WHAT TO WORK ON: Lines with "decision" in them are to be located in the listing below and copied.
------ EXERCISE DATA ------
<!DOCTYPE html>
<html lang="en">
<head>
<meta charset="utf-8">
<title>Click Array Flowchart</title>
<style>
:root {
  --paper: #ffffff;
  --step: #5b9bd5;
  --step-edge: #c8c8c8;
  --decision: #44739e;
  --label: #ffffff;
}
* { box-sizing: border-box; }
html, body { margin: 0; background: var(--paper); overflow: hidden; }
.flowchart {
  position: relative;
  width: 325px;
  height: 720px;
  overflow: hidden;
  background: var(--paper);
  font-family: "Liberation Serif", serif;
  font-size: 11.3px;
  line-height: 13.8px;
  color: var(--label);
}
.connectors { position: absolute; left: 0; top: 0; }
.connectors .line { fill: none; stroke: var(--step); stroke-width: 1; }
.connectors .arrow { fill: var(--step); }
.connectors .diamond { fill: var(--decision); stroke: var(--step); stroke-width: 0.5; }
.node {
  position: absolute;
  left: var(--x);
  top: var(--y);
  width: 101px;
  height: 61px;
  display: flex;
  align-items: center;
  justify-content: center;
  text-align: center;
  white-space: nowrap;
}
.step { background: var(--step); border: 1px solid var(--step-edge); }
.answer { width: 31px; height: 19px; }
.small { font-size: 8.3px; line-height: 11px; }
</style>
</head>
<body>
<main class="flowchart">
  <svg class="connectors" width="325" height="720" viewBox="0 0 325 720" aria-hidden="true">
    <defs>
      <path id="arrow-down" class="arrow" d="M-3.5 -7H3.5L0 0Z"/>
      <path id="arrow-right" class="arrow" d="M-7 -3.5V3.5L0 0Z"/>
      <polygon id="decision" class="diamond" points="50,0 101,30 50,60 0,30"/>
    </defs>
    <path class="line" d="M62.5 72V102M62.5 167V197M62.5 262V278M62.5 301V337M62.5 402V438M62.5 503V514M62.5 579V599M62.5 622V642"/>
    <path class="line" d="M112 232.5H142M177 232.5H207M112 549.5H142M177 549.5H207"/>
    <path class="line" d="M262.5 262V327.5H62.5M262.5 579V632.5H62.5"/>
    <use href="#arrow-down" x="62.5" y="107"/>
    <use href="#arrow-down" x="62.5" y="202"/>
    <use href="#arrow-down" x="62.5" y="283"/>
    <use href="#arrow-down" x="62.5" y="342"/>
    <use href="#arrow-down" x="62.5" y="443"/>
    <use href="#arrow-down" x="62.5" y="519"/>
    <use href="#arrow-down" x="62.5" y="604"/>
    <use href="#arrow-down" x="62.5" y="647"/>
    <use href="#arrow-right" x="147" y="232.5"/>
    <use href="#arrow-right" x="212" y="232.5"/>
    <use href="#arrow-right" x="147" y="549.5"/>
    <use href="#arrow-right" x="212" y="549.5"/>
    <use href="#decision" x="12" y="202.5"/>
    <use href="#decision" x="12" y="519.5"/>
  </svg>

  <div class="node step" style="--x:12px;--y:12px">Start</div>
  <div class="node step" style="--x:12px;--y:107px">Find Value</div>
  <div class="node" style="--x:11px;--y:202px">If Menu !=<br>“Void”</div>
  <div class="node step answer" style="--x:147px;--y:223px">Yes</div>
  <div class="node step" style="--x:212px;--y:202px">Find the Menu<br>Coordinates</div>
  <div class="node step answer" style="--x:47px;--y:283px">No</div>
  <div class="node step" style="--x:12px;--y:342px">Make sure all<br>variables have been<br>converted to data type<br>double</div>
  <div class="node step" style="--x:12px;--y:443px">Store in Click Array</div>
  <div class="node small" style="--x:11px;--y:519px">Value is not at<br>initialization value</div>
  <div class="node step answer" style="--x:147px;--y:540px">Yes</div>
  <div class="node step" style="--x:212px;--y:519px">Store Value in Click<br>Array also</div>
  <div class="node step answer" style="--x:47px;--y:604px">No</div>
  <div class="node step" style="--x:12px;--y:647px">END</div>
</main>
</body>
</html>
------
------ EXERCISE DATA ------
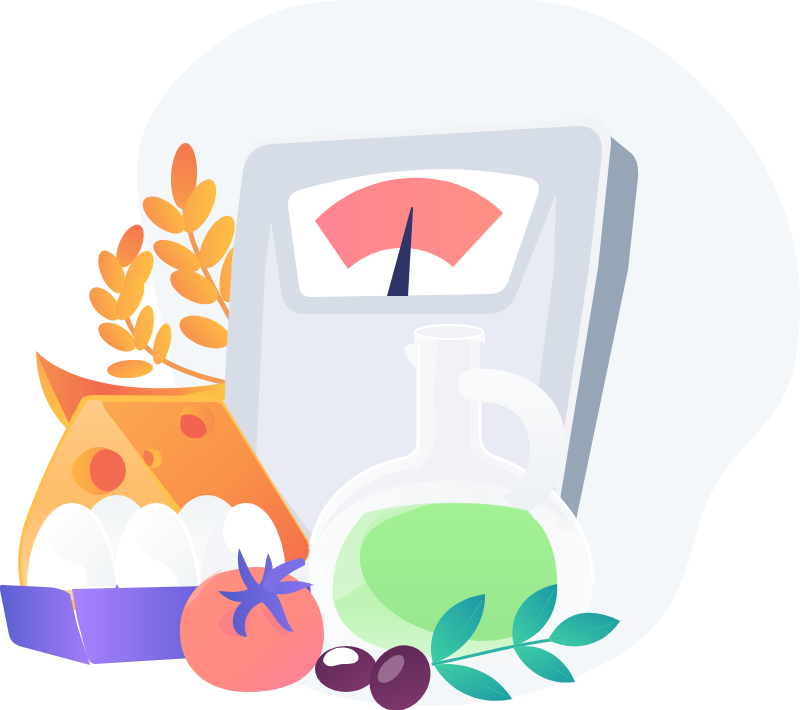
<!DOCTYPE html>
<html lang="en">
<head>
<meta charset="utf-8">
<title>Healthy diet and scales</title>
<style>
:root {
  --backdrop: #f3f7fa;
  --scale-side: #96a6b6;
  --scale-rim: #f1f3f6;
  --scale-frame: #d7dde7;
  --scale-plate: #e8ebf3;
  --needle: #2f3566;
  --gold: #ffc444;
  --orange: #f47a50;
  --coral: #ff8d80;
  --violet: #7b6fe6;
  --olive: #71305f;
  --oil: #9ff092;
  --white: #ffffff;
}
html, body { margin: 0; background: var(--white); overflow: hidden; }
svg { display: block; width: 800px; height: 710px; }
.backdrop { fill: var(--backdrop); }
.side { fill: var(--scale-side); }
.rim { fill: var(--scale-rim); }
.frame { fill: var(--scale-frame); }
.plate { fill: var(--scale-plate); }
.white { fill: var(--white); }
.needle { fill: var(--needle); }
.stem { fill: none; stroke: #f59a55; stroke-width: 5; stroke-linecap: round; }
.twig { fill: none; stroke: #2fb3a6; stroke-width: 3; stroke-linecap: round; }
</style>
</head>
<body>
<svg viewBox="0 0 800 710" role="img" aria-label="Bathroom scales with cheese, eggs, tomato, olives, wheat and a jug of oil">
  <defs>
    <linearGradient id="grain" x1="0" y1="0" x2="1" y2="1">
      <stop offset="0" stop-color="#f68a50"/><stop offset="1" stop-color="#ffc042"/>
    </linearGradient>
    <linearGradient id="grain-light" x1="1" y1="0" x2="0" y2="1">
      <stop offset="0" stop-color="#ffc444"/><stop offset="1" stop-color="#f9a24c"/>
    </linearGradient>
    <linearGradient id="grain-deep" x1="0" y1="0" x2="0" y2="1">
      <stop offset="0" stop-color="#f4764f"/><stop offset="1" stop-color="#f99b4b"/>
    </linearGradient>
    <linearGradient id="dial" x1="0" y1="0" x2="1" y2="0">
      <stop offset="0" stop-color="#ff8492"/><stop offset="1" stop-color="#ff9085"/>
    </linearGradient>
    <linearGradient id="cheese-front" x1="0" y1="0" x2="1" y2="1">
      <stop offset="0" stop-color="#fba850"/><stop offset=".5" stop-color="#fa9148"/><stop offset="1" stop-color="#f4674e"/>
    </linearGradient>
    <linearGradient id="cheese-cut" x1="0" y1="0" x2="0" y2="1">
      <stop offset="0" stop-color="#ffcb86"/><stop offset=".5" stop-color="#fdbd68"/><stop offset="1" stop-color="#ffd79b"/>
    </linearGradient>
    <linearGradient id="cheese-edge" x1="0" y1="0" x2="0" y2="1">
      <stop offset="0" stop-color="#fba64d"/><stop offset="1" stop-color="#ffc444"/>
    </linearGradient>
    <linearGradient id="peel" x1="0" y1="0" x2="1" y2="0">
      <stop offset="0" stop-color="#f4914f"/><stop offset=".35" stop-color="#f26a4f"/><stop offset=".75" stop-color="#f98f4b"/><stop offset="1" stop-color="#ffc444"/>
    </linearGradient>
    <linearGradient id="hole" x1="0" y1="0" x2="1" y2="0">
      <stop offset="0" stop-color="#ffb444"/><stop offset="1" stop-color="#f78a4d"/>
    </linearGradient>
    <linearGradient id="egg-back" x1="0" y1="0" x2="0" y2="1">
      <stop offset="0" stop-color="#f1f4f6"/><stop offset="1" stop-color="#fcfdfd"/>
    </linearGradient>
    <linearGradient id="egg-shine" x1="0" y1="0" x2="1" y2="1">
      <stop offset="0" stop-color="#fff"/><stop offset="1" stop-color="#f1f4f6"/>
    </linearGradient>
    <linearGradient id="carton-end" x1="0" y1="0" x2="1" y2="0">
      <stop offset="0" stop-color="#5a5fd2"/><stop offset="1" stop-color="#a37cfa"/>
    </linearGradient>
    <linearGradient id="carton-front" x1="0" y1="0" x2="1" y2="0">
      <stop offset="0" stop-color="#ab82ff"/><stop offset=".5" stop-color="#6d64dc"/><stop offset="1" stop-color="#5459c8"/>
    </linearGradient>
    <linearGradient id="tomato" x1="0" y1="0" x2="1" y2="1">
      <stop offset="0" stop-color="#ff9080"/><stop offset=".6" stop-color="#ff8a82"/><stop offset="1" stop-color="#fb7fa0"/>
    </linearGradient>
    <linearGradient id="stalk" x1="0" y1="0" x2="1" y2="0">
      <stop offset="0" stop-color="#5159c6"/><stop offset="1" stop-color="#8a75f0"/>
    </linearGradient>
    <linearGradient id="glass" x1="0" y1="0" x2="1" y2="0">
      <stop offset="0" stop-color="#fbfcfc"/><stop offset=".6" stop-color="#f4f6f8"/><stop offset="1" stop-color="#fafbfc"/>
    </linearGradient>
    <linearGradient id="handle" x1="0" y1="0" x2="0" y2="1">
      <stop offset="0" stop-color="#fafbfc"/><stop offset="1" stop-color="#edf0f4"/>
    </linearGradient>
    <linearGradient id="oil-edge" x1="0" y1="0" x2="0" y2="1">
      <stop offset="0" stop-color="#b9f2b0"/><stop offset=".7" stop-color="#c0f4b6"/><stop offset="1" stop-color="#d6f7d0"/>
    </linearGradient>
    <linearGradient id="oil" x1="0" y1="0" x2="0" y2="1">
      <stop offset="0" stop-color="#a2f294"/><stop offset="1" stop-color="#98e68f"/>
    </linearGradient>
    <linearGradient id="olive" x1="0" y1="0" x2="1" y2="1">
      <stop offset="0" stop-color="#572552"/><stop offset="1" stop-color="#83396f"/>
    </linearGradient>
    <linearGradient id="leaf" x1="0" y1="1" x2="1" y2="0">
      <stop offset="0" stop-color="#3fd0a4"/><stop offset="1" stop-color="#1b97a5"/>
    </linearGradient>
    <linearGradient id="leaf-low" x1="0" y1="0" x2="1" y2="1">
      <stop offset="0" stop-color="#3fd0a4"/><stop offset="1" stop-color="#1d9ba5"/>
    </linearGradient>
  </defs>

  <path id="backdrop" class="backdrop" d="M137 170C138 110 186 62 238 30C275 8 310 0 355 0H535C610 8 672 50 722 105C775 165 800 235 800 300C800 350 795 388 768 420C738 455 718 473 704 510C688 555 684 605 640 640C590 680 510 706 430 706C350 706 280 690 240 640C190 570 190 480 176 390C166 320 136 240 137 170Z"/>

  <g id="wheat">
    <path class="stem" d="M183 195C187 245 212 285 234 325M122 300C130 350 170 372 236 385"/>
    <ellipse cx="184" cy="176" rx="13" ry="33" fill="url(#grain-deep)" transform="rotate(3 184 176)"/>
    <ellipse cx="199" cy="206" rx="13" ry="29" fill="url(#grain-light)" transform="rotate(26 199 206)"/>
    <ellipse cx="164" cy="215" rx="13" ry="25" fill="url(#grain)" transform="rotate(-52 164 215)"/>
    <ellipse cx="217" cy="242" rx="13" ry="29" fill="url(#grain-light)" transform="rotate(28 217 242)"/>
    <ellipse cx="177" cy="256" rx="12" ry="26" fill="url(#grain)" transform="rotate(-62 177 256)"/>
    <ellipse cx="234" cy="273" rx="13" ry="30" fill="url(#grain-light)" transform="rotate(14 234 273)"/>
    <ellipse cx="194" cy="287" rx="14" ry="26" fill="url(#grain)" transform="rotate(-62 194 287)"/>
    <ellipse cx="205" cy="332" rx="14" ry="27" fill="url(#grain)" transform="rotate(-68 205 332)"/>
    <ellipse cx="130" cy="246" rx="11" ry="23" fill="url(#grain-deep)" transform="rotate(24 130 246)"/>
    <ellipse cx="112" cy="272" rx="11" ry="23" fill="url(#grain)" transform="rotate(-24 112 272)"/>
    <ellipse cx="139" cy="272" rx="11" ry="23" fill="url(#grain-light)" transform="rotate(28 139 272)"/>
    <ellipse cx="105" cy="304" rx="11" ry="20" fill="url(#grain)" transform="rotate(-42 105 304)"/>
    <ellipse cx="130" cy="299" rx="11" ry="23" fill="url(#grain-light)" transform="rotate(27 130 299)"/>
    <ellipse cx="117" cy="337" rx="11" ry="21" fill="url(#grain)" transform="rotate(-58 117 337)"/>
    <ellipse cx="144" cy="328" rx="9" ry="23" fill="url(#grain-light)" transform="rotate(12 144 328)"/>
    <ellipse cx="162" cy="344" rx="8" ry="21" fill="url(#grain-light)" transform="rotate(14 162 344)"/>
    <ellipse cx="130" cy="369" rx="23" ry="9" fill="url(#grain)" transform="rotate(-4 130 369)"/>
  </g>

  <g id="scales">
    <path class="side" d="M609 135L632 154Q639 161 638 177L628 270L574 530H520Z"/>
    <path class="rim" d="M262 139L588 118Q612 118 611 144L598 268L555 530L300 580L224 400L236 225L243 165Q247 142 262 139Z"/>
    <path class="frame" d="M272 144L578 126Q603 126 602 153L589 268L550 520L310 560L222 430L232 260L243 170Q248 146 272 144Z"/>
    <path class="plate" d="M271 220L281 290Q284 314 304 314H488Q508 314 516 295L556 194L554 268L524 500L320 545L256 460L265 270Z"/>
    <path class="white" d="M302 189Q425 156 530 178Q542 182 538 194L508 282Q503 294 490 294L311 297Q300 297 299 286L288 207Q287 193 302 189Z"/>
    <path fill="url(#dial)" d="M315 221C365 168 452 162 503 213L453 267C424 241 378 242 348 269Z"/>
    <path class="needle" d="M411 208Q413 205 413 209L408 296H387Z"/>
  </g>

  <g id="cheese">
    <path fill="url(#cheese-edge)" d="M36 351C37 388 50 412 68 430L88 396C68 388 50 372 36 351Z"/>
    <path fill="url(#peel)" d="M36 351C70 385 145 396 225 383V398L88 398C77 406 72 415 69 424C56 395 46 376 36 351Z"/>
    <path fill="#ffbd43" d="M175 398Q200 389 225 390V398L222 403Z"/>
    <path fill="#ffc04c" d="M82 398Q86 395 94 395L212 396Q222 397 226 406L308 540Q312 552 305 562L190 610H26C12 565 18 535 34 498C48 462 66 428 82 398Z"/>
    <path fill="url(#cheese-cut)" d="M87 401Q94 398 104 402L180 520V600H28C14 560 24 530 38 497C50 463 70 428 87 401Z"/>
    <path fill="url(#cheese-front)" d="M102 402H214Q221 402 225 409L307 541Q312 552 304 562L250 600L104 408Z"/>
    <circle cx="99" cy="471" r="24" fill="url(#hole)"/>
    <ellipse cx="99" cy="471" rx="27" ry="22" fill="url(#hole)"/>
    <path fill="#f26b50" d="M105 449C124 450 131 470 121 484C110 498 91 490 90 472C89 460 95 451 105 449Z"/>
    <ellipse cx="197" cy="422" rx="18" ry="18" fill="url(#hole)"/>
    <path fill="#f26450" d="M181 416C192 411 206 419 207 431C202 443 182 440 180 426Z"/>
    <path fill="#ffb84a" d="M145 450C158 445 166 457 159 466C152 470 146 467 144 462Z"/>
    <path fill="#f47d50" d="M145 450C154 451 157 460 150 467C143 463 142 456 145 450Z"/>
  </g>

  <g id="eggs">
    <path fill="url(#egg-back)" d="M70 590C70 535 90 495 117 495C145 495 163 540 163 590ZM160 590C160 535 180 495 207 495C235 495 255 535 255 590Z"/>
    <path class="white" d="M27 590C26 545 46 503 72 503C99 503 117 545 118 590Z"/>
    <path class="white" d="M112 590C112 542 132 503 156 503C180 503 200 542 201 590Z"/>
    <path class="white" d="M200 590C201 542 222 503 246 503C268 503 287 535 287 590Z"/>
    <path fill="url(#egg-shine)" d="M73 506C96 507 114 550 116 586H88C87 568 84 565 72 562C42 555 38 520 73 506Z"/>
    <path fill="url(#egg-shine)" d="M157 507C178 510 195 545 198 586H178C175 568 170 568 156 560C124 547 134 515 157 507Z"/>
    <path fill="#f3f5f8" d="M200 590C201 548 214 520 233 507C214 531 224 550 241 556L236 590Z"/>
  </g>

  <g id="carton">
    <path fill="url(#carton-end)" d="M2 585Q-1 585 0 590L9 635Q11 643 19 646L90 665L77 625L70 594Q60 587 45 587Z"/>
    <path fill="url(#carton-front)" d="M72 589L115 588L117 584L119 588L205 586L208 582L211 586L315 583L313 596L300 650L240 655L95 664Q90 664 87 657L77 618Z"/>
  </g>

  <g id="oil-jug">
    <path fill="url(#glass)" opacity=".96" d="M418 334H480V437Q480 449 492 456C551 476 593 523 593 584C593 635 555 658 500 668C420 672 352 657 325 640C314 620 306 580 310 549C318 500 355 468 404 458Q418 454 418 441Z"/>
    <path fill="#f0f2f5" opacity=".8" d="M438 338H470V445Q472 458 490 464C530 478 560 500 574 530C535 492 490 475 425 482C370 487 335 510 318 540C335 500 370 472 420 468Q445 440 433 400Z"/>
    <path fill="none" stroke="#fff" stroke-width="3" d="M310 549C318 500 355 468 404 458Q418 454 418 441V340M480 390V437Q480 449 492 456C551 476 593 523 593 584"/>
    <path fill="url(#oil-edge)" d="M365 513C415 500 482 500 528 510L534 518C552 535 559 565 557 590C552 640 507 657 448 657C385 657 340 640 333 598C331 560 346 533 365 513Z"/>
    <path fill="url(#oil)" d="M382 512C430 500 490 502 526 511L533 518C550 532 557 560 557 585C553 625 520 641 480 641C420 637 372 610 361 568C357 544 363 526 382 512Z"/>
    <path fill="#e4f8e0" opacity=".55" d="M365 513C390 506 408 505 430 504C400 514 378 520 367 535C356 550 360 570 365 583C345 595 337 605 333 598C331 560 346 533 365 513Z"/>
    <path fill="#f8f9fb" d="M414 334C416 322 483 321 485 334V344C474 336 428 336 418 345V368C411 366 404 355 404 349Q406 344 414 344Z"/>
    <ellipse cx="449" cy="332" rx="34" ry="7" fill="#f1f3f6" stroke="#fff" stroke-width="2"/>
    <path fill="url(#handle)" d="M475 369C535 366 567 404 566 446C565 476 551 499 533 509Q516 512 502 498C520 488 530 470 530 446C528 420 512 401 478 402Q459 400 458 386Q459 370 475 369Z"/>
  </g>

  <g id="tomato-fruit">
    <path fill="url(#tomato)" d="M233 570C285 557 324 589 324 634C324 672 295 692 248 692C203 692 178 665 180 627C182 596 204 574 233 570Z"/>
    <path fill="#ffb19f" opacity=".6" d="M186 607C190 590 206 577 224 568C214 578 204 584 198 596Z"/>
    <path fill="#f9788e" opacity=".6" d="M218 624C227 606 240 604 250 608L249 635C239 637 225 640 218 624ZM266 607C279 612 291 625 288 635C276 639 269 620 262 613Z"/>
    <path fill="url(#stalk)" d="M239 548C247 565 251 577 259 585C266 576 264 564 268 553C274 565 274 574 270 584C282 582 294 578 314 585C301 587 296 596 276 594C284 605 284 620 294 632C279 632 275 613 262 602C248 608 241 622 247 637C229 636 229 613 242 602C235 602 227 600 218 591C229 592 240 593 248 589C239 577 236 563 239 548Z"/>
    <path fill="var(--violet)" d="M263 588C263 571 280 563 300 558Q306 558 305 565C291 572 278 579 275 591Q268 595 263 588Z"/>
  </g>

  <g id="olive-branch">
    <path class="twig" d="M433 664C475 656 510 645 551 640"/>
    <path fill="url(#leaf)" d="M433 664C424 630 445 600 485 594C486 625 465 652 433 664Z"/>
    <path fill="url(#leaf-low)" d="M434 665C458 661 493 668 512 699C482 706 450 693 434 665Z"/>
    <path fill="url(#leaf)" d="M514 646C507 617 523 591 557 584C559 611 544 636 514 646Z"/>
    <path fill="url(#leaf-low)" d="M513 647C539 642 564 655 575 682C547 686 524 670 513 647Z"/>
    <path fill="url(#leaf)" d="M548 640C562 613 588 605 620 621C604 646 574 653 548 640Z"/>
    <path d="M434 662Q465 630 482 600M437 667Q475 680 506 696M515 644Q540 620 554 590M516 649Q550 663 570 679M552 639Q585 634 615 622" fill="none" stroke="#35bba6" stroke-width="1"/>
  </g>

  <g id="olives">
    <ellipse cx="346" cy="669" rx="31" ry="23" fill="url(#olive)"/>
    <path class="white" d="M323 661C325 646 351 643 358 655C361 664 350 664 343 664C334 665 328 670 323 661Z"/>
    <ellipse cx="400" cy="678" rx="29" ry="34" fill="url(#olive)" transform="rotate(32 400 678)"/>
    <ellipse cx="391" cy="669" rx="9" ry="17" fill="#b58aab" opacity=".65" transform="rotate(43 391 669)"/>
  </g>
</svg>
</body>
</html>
------
RESPONSE:
  --decision: #44739e;
.connectors .diamond { fill: var(--decision); stroke: var(--step); stroke-width: 0.5; }
      <polygon id="decision" class="diamond" points="50,0 101,30 50,60 0,30"/>
    <use href="#decision" x="12" y="202.5"/>
    <use href="#decision" x="12" y="519.5"/>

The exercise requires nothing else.